Sixty percent of fast trains, 75 percent of inter-city trains and 30 percent of flights to and from Paris airports were canceled because of the strike.

About 13 percent of teachers walked off the job, the education ministry said, closing many primary schools.
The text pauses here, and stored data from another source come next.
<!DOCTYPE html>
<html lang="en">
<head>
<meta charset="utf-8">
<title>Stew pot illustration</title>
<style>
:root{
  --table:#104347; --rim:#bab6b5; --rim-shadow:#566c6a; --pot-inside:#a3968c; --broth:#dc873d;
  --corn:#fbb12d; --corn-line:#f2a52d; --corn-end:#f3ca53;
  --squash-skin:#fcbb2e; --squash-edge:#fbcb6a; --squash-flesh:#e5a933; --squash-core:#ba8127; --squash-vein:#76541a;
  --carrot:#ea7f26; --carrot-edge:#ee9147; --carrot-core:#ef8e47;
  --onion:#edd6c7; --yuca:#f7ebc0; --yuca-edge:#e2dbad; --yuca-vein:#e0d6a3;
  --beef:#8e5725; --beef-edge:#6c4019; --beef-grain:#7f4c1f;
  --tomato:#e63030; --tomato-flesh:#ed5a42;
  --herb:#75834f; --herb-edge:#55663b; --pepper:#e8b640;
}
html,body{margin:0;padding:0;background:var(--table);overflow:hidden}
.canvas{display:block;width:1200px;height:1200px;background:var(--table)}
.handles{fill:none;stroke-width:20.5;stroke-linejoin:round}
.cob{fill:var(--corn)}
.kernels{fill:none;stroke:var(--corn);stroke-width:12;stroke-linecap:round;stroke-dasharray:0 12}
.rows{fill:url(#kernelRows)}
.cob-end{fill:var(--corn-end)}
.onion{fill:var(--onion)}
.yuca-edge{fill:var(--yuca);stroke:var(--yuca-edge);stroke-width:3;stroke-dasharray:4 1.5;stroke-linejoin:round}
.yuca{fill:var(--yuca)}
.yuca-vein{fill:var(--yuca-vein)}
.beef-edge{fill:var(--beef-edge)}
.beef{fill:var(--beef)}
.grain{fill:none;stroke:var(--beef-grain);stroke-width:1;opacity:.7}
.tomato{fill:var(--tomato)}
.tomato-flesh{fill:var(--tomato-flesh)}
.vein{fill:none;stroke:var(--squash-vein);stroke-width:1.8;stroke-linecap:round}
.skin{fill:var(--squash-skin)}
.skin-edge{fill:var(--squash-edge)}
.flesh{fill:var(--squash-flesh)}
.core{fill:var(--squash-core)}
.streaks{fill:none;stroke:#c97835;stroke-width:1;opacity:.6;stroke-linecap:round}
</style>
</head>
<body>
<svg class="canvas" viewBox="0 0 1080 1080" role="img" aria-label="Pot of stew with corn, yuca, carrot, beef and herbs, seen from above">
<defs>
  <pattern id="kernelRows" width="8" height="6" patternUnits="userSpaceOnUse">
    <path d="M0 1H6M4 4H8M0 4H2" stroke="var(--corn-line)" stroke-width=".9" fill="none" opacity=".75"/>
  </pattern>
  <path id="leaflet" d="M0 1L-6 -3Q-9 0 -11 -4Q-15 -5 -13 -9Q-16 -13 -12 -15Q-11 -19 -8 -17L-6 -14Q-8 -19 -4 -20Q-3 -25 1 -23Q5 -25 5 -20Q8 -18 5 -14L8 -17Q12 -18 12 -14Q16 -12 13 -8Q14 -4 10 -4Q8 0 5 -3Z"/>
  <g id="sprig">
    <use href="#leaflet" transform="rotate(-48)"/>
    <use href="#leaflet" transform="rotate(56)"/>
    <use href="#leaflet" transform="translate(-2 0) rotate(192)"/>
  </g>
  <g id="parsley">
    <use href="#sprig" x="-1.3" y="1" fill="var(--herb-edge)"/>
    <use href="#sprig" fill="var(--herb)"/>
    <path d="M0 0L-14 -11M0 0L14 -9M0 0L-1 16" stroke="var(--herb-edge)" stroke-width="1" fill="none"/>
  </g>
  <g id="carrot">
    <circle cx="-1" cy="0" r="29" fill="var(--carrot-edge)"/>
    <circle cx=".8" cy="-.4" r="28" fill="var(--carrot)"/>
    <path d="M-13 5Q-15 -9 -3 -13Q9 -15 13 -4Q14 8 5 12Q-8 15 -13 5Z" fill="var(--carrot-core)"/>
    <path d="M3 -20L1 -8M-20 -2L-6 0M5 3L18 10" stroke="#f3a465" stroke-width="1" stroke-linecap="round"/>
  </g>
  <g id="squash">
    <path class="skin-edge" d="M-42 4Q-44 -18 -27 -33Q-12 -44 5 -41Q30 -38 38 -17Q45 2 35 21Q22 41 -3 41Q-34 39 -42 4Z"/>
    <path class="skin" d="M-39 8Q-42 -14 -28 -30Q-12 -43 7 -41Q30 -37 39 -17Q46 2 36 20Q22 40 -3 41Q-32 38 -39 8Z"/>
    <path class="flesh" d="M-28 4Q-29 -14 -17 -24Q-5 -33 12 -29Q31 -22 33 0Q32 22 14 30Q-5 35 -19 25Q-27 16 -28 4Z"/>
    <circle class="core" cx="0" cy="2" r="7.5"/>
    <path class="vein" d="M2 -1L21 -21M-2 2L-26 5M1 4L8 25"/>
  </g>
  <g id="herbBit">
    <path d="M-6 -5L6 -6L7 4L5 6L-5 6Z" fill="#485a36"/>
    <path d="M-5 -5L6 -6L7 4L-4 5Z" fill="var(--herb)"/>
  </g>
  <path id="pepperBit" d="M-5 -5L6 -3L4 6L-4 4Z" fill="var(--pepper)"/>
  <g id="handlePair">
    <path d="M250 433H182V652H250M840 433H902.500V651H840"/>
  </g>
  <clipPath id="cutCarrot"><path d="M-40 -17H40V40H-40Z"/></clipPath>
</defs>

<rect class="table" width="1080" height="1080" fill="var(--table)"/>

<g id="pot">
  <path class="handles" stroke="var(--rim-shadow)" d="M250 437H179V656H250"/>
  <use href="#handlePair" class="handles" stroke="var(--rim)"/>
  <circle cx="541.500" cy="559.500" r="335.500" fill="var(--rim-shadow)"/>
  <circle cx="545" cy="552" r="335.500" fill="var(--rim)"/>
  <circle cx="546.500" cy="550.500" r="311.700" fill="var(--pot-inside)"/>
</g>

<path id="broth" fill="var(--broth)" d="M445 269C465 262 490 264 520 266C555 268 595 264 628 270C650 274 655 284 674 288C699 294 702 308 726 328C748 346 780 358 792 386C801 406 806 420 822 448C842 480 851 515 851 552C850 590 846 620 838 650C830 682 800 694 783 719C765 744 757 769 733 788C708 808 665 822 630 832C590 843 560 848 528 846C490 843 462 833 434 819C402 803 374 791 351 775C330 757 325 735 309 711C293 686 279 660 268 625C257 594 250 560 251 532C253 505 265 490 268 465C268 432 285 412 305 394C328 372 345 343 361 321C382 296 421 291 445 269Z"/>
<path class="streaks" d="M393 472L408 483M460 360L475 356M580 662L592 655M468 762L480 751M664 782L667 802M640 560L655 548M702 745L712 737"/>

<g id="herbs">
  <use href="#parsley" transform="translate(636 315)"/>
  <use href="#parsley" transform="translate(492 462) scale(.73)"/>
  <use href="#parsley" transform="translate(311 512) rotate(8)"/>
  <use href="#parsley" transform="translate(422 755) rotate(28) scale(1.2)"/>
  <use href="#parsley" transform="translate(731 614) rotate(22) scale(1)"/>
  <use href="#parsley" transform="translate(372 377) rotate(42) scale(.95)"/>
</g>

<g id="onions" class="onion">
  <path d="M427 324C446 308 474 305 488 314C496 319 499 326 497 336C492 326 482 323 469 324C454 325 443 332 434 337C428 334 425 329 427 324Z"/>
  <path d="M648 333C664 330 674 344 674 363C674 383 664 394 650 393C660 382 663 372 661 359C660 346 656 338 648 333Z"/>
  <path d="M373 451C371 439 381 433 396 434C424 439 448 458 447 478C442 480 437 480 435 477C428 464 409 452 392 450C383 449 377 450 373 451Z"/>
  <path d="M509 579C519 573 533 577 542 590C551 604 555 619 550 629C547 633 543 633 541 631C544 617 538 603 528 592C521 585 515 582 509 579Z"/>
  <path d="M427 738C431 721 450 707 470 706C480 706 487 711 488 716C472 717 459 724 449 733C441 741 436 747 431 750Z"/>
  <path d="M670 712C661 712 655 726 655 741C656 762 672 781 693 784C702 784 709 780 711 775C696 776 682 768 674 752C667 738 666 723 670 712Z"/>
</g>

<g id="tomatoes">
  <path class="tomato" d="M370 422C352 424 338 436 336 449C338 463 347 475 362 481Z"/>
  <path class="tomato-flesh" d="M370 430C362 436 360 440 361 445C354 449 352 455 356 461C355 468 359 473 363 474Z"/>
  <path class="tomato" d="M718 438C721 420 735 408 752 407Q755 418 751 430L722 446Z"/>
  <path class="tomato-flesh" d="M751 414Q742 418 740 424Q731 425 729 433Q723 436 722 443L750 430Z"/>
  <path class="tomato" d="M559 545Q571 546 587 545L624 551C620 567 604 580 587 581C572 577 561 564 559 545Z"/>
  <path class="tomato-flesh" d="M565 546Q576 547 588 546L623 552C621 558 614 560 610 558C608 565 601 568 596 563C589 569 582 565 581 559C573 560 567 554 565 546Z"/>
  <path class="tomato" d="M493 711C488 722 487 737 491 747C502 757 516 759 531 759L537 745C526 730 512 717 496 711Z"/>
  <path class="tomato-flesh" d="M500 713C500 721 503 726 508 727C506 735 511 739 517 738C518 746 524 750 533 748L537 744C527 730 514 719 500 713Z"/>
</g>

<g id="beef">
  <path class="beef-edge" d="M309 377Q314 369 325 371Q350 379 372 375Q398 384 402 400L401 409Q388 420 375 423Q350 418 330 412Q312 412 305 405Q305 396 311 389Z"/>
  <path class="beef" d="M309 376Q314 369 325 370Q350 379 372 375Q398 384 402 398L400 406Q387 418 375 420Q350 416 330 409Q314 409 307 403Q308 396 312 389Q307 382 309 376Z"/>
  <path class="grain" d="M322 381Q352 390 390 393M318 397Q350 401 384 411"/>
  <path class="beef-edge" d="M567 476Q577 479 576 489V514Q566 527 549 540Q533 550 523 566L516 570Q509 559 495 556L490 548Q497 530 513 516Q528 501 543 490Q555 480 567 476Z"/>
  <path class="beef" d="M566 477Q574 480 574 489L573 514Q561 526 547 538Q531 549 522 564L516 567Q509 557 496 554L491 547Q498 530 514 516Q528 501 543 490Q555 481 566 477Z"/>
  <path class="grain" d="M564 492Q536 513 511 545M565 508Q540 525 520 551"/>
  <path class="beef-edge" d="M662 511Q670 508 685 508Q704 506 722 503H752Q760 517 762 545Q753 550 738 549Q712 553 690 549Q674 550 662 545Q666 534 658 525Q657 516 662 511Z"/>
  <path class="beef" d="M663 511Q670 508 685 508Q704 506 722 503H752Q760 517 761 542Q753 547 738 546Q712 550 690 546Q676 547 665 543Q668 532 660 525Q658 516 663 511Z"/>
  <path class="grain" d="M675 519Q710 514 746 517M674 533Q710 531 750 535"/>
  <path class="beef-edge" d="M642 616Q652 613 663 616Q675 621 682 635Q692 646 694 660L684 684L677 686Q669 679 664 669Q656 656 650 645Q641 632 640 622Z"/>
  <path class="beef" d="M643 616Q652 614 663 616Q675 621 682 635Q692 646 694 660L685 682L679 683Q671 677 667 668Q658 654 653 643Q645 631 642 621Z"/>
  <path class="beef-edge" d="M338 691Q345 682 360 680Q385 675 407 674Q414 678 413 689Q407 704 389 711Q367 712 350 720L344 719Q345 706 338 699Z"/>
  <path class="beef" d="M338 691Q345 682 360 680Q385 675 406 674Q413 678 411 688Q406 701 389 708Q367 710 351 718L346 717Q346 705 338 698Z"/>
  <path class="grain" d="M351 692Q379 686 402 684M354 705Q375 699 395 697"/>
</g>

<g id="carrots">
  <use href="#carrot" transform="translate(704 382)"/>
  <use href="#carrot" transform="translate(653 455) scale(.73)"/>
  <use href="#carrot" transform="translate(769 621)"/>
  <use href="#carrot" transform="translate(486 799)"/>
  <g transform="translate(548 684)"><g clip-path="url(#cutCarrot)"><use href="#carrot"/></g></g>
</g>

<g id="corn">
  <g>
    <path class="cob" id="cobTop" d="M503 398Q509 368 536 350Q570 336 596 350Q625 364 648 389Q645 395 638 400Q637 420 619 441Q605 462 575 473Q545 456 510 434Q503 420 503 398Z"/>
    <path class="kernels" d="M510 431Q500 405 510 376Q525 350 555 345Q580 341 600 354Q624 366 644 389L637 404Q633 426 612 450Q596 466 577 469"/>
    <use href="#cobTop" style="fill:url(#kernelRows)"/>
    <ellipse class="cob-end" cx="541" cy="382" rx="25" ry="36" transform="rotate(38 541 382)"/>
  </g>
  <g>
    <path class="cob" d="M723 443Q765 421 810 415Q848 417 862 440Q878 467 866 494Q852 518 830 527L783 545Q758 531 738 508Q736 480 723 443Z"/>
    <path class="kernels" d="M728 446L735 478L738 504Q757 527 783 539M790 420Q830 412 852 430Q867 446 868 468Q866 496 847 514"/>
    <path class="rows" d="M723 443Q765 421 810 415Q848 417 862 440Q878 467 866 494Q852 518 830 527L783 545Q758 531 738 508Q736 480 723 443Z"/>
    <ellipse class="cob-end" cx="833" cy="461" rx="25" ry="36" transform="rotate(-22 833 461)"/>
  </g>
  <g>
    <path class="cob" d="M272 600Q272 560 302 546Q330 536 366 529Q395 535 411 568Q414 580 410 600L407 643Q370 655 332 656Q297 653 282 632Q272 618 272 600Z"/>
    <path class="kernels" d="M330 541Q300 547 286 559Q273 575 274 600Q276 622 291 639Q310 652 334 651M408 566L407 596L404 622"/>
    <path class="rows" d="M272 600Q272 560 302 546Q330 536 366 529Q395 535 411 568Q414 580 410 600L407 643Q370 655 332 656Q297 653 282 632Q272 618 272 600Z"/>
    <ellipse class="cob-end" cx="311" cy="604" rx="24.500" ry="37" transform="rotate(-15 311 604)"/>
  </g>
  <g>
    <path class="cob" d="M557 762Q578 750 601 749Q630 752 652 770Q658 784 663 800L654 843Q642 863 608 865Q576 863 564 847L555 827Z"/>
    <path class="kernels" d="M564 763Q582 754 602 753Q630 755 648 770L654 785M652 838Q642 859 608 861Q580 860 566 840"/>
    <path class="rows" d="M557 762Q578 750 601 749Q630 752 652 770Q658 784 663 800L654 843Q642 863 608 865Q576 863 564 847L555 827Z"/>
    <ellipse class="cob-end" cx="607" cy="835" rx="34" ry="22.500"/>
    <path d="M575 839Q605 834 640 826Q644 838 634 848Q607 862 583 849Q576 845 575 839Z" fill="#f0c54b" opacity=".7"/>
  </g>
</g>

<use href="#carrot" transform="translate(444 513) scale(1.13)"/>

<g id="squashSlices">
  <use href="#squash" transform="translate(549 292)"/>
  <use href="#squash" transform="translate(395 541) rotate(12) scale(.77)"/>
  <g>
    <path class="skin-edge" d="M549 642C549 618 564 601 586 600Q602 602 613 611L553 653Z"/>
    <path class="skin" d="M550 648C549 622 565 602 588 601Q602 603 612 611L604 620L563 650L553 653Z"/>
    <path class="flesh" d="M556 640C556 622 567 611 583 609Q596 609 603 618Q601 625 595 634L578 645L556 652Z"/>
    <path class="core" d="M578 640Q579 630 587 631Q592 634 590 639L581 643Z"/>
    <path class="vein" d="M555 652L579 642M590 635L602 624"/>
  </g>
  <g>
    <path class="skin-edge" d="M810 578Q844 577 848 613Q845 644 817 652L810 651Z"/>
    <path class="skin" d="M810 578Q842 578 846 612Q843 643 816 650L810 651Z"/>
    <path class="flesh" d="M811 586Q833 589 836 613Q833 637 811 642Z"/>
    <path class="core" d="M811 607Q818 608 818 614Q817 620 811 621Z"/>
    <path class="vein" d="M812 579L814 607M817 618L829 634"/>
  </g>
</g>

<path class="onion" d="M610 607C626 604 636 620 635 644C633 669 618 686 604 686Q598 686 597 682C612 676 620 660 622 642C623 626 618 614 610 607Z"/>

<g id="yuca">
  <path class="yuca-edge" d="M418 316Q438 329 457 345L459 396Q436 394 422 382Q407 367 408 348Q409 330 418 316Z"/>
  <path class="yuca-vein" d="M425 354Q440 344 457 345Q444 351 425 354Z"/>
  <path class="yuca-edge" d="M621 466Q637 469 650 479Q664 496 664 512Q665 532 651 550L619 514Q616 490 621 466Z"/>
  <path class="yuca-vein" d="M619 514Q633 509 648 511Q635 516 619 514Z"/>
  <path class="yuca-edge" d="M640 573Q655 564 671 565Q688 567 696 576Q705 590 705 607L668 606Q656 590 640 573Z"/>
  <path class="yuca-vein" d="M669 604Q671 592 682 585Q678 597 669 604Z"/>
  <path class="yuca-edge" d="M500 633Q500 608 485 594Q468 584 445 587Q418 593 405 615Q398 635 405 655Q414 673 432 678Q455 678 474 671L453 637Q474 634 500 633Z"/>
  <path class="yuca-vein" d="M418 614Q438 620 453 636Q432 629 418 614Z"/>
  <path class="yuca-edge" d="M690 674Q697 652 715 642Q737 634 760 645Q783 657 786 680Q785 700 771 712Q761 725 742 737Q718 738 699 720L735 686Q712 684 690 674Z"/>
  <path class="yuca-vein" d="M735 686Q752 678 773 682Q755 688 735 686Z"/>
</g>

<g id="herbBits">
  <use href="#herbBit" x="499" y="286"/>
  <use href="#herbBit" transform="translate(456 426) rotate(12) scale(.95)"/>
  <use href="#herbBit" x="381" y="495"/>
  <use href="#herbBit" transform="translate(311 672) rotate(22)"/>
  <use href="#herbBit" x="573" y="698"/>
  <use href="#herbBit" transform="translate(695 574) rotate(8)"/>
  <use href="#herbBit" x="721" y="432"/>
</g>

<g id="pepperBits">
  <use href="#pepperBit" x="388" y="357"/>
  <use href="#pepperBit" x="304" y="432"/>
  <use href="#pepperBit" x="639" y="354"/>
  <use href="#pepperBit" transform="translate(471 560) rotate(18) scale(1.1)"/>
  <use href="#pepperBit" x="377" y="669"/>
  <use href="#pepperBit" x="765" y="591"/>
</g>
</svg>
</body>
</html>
Electricity generation dropped by more than three gigawatts, the equivalent of three nuclear reactors, as those workers joined the strike, stoking government fears that the work stoppages could spread.

Public sector workers are angry with plans to cut the public sector headcount by 120,000 by 2022, including via voluntary redundancies, and about the introduction of merit-based pay.

Railway workers are worried by government plans to scrap job-for-life guarantees, automatic annual pay rises and generous early retirement.

“Discontent and worry are spreading very quickly,” said Jean-Marc Canon of UGFF-CGT, one of the largest unions.

While rail workers have planned a three-month rolling strike starting April 3, public sector workers have no plans yet for further action, but they will meet next week to consider it.

“Let me tell you that public sector workers are very mobilized,” Laurent Berger, the head of France’s largest union, the CFDT, told RTL radio.

Protestors attend a demonstration during a national day of strike against reforms in Marseille, France, March 22, 2018. REUTERS/Jean-Paul Pelissier

Protestors attend a demonstration during a national day of strike against reforms in Marseille, France, March 22, 2018. REUTERS/Jean-Paul Pelissier

PARADOX

Opinion polls show a paradox: a majority of voters back the strike but an even bigger majority back the reforms, including cutting the number of public sector workers and introducing merit-based pay.

That has led the government, which overhauled labor laws last year and is crafting a series of other reforms to unemployment insurance and training, to say it will stand by its plans, while keeping a close eye on protests.

On Tuesday, following a retirees’ march, Prime Minister Edouard Philippe said the government would change tack for the poorest 100,000 out of 7 million pensioners concerned by a tax hike, in a sign that a government that prides itself on being firm on reforms can make exceptions.

“What we need to avoid is that all the grievances fuse together, as was the case in 1995,” a government official said, referring to France’s biggest strike in decades, which forced the government at the time to withdraw reforms after striking public and private sector workers received huge popular support.

“The situation is very different from 1995. At the time there was a big discrepancy with what the government had promised during the elections and what they eventually did.”

Government officials may also have in mind the fact that the May 1968 revolt that convulsed France started 50 years ago, with a student protest at Nanterre university which few at the time expected to trigger unrest that blocked France for weeks.

Police fired teargas and water cannon at a group of hooded protesters who were hurling stones at them in Nantes.

The rest of the morning rally in Nantes was peaceful, with protesters marching behind a banner that read “All together against austerity, let’s defend public services.”

In Paris, police reported scuffles with young protesters ahead of rallies in the city, with a few shop windows damaged.

(Additional reporting by Richard Lough, Bate Felix and Julie Carriat in Paris and Guillaume Frouin in Nantes; Graphic by Leigh Thomas; Writing by Ingrid Melander; Editing by Richard Balmforth and Andrew Heavens)